Saved entries
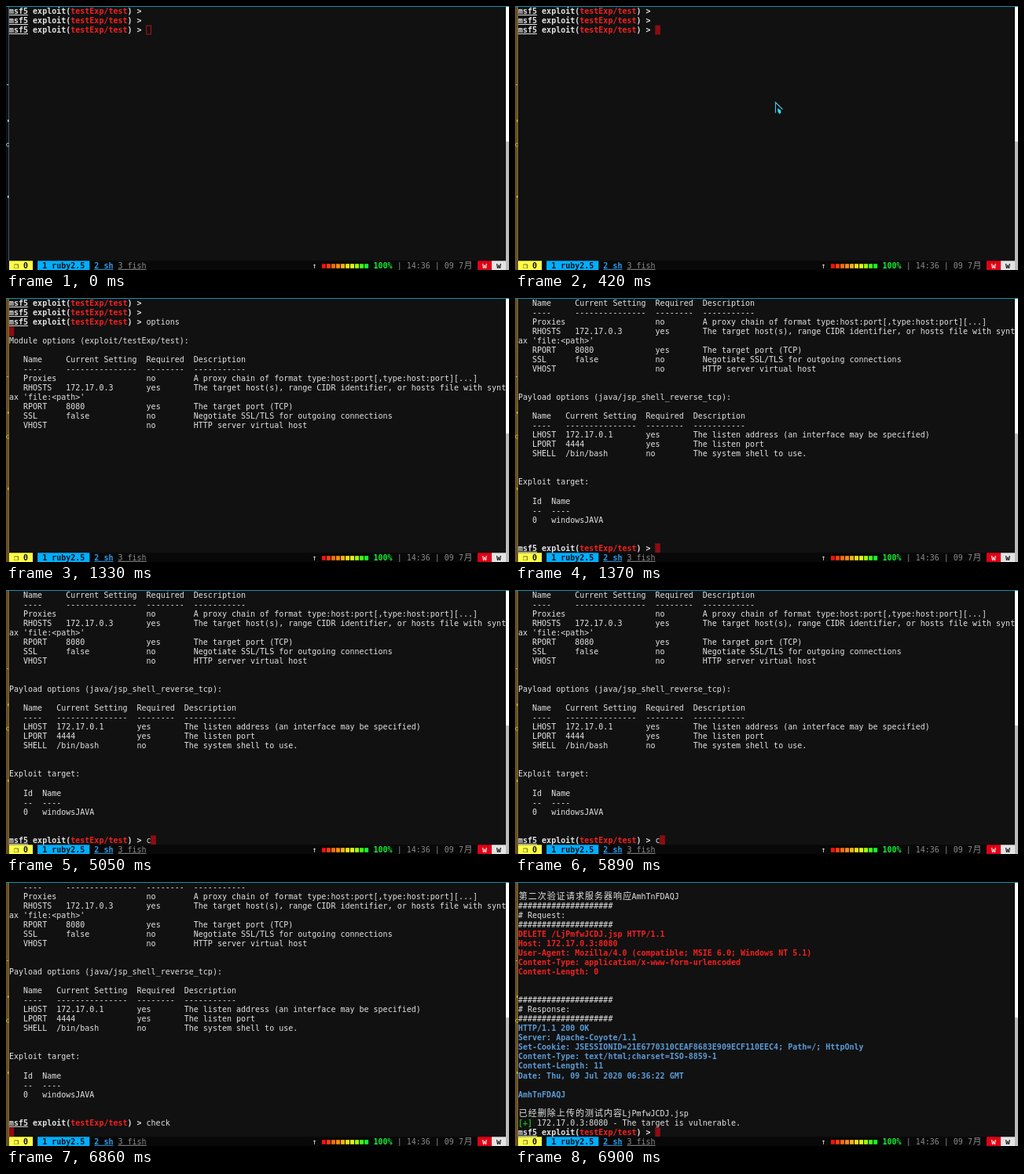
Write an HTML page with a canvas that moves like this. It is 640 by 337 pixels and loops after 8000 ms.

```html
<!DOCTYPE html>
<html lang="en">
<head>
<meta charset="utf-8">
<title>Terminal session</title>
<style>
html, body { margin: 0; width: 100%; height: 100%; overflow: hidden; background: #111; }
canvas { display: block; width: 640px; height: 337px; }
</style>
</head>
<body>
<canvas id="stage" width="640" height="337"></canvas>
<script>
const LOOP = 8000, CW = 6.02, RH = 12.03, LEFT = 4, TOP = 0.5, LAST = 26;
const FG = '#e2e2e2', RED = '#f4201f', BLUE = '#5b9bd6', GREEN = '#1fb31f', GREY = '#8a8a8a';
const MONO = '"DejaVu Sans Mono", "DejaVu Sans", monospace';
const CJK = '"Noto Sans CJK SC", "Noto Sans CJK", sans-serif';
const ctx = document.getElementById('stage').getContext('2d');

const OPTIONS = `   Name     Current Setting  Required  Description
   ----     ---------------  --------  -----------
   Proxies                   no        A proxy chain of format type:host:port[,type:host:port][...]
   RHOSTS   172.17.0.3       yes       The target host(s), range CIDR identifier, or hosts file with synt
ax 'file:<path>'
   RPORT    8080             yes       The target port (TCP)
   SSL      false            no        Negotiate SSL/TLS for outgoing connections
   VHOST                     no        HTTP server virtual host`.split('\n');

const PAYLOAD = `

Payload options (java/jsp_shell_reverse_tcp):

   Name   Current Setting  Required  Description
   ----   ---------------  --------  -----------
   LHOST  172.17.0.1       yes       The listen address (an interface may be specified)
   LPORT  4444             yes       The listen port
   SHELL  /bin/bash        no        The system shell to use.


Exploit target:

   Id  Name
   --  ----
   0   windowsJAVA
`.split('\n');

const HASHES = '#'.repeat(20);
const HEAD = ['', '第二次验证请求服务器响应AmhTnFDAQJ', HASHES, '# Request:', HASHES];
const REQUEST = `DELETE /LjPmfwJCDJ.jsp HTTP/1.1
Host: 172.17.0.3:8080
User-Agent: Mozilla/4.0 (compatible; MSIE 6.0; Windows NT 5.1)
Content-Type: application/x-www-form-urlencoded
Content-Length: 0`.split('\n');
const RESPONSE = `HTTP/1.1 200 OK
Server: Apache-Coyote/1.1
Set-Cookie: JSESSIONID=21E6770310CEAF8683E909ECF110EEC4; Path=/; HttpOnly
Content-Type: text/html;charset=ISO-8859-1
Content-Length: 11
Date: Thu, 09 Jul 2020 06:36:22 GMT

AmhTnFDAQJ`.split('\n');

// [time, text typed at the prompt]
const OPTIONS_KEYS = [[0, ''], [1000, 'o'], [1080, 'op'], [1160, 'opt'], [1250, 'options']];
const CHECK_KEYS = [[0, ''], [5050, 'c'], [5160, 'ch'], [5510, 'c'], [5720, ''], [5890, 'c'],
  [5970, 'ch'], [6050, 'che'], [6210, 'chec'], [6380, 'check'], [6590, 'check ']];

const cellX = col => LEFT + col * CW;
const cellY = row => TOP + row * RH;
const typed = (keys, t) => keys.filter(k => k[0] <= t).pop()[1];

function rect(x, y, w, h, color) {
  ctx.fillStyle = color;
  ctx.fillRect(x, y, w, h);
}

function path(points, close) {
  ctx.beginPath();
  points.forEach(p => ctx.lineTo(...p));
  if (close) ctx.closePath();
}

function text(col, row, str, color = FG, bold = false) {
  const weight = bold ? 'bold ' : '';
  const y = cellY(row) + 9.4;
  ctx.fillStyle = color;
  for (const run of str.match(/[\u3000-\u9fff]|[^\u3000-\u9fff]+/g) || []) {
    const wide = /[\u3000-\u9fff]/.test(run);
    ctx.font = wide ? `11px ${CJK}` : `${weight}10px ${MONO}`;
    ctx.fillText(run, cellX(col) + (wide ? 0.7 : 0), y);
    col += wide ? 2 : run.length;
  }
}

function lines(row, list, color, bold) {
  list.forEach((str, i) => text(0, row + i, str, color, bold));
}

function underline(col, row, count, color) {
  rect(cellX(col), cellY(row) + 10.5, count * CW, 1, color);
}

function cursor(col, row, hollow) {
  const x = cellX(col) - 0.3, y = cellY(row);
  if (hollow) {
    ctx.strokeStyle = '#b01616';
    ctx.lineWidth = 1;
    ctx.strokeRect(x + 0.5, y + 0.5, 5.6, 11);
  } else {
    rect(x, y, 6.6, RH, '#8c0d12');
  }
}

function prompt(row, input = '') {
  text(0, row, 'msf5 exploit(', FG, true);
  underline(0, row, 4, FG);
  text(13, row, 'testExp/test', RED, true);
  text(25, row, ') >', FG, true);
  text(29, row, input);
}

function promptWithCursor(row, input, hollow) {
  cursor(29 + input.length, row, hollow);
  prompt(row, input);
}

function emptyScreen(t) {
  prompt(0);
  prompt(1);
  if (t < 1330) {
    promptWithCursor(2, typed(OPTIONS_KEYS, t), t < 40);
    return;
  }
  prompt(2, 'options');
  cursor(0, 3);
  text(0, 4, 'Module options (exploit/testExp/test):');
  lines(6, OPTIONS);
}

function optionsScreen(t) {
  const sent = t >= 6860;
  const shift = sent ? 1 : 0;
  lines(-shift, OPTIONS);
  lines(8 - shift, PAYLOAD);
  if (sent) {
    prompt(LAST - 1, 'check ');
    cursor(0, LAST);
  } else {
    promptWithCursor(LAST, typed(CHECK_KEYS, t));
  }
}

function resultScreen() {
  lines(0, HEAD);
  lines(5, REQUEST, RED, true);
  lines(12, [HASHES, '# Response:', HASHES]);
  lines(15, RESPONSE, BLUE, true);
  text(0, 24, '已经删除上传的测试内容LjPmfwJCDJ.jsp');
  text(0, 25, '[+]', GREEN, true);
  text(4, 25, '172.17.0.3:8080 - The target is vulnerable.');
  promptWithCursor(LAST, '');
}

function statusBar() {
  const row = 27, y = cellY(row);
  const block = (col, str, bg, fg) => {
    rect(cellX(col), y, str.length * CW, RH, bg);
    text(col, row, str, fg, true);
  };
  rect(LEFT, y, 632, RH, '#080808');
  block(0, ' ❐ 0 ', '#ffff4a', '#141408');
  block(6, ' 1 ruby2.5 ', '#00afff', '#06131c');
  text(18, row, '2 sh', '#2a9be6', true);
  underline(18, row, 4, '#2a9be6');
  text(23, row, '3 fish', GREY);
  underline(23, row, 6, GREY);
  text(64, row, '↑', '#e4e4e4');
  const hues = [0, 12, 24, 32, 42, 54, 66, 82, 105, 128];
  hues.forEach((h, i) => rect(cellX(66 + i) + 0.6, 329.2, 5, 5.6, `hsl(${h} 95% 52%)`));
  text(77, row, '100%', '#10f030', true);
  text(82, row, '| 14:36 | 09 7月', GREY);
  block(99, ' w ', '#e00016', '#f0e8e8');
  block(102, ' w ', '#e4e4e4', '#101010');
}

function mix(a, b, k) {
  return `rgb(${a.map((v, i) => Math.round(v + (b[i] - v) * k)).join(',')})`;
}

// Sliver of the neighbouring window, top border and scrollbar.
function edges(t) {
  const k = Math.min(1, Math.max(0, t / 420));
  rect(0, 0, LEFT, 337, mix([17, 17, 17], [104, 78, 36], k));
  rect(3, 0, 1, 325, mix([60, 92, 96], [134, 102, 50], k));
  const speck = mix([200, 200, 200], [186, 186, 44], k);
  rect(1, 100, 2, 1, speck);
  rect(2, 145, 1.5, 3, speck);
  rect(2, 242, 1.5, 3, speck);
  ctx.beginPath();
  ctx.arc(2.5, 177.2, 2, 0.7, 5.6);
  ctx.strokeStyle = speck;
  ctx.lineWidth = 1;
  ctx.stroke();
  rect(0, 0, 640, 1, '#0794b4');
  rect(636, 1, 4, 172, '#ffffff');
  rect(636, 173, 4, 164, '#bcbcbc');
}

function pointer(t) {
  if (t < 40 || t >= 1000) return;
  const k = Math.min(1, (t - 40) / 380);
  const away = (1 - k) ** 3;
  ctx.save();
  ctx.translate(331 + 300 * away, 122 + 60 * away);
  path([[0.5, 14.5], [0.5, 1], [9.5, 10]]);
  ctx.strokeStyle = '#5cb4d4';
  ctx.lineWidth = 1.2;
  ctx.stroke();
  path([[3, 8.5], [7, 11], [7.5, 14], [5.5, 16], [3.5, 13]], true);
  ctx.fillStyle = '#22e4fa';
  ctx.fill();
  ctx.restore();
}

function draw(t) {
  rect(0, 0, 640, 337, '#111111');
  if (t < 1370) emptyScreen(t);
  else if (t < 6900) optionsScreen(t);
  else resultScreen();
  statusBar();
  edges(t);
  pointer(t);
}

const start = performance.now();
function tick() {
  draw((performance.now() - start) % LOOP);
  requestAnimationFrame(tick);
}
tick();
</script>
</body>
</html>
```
---
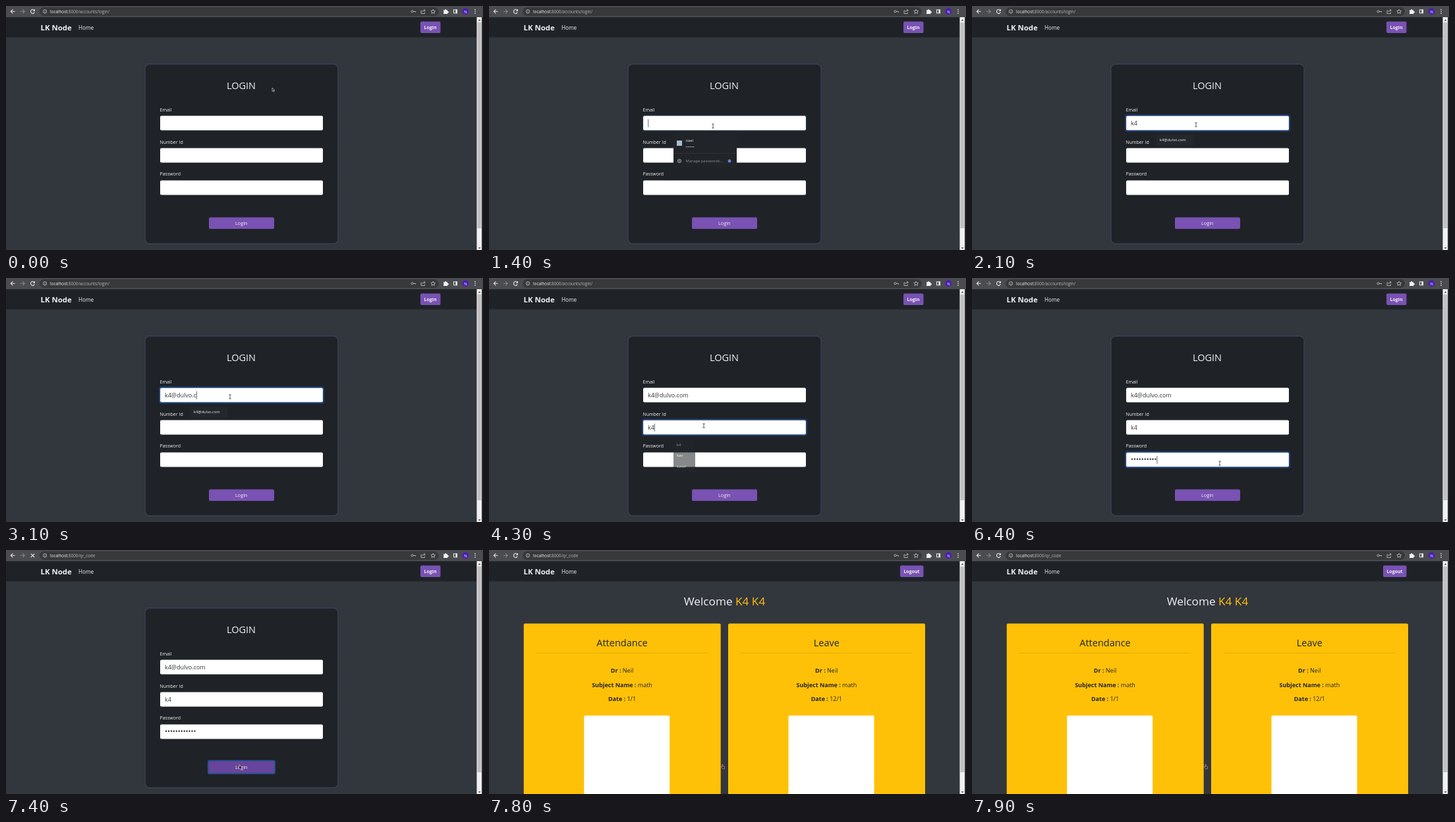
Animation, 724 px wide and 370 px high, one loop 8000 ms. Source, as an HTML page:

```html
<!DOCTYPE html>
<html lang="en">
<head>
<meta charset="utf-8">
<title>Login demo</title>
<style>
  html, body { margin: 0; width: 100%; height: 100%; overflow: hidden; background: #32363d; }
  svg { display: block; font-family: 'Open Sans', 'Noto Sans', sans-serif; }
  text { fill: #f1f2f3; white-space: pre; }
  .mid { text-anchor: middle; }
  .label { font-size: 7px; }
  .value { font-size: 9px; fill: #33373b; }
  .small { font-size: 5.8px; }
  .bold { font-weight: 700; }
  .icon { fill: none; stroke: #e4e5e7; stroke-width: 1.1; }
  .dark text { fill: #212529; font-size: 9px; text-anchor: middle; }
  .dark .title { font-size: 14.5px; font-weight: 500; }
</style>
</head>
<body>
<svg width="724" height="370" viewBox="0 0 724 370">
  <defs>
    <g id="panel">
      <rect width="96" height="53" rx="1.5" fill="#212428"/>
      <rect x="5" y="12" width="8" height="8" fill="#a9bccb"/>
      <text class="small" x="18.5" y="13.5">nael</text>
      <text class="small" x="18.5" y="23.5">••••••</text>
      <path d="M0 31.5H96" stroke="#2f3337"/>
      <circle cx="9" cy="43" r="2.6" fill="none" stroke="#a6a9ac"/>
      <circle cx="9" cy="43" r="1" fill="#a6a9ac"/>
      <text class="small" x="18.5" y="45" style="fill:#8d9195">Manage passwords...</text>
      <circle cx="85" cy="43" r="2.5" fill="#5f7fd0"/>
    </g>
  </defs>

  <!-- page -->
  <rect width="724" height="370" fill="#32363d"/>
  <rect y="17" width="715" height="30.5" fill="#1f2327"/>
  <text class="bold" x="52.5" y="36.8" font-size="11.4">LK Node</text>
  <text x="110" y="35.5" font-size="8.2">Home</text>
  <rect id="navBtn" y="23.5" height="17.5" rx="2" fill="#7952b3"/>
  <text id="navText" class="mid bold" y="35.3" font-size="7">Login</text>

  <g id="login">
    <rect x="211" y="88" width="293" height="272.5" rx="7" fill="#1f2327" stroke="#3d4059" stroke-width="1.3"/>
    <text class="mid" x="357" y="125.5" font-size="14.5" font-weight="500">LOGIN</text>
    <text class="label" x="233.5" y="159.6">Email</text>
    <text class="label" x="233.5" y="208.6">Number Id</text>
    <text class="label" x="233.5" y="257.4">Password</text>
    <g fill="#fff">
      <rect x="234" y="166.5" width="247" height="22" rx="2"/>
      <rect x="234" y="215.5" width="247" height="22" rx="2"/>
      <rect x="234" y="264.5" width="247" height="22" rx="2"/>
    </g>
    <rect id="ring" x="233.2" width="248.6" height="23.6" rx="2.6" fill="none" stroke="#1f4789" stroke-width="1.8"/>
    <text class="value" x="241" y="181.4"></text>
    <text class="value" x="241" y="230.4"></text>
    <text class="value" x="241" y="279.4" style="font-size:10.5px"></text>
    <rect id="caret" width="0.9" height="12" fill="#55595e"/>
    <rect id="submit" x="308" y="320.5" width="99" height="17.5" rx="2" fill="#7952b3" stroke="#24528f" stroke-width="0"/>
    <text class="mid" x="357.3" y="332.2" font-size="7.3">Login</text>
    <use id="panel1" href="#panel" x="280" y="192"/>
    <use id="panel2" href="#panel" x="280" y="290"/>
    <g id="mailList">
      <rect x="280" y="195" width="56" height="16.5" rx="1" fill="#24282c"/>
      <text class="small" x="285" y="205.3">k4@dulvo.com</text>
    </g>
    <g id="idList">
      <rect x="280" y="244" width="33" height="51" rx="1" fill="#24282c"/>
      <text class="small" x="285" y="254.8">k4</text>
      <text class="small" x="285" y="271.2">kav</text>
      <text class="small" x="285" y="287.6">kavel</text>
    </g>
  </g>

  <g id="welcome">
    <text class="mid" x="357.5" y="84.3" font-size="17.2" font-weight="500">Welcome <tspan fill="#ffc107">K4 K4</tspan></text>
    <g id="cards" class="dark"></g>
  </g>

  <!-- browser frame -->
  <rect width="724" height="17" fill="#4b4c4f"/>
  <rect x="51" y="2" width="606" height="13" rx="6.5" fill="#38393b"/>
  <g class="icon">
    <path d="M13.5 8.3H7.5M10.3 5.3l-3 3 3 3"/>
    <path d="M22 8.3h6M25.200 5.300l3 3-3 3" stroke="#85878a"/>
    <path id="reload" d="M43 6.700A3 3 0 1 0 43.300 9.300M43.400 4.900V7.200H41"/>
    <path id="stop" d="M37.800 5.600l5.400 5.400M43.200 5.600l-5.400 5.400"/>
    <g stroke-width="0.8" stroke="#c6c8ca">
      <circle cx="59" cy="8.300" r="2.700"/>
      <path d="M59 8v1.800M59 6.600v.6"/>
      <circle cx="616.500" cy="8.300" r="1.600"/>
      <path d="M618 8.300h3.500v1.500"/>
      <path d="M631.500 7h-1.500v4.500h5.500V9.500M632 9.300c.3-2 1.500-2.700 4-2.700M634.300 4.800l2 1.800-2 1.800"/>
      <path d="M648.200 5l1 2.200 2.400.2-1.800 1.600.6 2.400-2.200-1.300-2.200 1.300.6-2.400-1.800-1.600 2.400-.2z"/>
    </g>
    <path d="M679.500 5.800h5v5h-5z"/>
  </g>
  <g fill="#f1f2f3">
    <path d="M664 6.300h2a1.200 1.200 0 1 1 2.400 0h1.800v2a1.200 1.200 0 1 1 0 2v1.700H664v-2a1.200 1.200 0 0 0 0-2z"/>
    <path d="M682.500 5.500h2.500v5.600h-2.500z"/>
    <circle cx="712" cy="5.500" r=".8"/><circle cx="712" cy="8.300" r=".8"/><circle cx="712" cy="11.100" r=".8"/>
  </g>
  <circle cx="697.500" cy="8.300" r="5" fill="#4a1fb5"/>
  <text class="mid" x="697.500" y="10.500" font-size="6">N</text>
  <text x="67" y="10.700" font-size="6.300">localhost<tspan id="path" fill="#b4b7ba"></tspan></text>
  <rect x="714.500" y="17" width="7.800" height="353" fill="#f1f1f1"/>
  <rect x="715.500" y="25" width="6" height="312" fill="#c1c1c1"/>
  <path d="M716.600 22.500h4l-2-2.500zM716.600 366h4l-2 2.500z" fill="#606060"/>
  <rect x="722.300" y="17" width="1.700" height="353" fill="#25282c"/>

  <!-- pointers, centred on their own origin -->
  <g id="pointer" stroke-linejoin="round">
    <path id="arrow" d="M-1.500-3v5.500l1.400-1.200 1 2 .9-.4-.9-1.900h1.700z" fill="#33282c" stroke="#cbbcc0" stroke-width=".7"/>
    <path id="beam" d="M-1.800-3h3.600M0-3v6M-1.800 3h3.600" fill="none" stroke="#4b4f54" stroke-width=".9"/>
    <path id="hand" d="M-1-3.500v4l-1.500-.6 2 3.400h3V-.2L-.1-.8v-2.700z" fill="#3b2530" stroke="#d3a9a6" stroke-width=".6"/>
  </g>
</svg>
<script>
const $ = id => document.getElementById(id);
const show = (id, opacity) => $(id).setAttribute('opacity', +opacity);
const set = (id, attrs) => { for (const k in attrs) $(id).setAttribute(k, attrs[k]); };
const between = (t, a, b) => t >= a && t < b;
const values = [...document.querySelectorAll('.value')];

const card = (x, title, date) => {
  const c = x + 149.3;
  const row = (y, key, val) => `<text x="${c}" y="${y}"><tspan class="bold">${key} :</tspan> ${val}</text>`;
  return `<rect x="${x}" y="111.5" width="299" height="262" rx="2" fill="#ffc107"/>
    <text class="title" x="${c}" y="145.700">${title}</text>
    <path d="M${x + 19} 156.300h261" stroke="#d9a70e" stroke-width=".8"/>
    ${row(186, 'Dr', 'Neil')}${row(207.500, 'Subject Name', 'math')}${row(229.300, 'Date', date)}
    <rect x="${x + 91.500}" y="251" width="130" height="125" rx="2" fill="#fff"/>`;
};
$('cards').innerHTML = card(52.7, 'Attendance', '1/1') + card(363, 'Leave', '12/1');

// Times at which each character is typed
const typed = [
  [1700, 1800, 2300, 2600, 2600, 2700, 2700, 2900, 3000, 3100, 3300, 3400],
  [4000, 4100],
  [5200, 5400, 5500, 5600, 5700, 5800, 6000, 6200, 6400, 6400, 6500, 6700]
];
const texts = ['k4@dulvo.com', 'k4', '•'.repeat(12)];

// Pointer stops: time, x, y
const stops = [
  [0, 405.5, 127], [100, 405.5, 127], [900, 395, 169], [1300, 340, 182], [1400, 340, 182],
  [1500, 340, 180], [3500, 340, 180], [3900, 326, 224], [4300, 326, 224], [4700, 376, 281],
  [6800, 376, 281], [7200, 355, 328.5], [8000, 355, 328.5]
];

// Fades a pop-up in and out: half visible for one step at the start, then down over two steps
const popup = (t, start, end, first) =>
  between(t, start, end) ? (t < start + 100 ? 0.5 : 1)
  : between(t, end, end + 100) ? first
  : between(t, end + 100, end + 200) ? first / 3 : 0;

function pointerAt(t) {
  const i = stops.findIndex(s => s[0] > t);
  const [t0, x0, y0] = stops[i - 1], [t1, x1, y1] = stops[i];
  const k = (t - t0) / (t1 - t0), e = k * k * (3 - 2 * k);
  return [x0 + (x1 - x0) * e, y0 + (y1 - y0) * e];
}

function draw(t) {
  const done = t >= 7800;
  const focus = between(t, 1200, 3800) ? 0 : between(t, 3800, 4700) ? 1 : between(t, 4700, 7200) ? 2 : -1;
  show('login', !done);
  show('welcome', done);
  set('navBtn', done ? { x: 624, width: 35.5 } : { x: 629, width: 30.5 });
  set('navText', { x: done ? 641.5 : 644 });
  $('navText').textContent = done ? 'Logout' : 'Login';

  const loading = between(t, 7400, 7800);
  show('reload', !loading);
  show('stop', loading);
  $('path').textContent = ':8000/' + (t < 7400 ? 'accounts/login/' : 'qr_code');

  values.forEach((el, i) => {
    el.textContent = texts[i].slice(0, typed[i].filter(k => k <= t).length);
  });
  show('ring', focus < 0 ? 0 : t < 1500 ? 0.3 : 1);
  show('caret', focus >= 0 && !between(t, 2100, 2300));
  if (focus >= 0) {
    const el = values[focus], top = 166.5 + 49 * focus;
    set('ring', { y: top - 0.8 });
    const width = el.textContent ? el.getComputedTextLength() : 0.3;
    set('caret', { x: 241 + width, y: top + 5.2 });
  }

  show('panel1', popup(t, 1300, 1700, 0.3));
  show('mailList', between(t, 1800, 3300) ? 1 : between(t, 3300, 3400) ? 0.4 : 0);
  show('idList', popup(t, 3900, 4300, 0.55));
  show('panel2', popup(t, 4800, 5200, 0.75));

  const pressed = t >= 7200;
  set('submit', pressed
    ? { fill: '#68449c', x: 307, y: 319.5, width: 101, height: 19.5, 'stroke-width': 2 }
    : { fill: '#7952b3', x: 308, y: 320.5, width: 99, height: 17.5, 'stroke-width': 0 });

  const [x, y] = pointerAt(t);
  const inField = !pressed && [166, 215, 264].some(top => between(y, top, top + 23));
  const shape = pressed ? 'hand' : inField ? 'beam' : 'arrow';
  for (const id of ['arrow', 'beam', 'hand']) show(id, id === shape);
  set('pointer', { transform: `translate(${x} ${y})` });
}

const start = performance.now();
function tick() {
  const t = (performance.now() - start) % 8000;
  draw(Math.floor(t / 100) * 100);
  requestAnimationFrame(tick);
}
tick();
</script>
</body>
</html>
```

* **EXERCISE BRIEF**: Only the number is needed here: how many lines in the data contain "stops"?

* **RESPONSE TO THE EXERCISE**: 4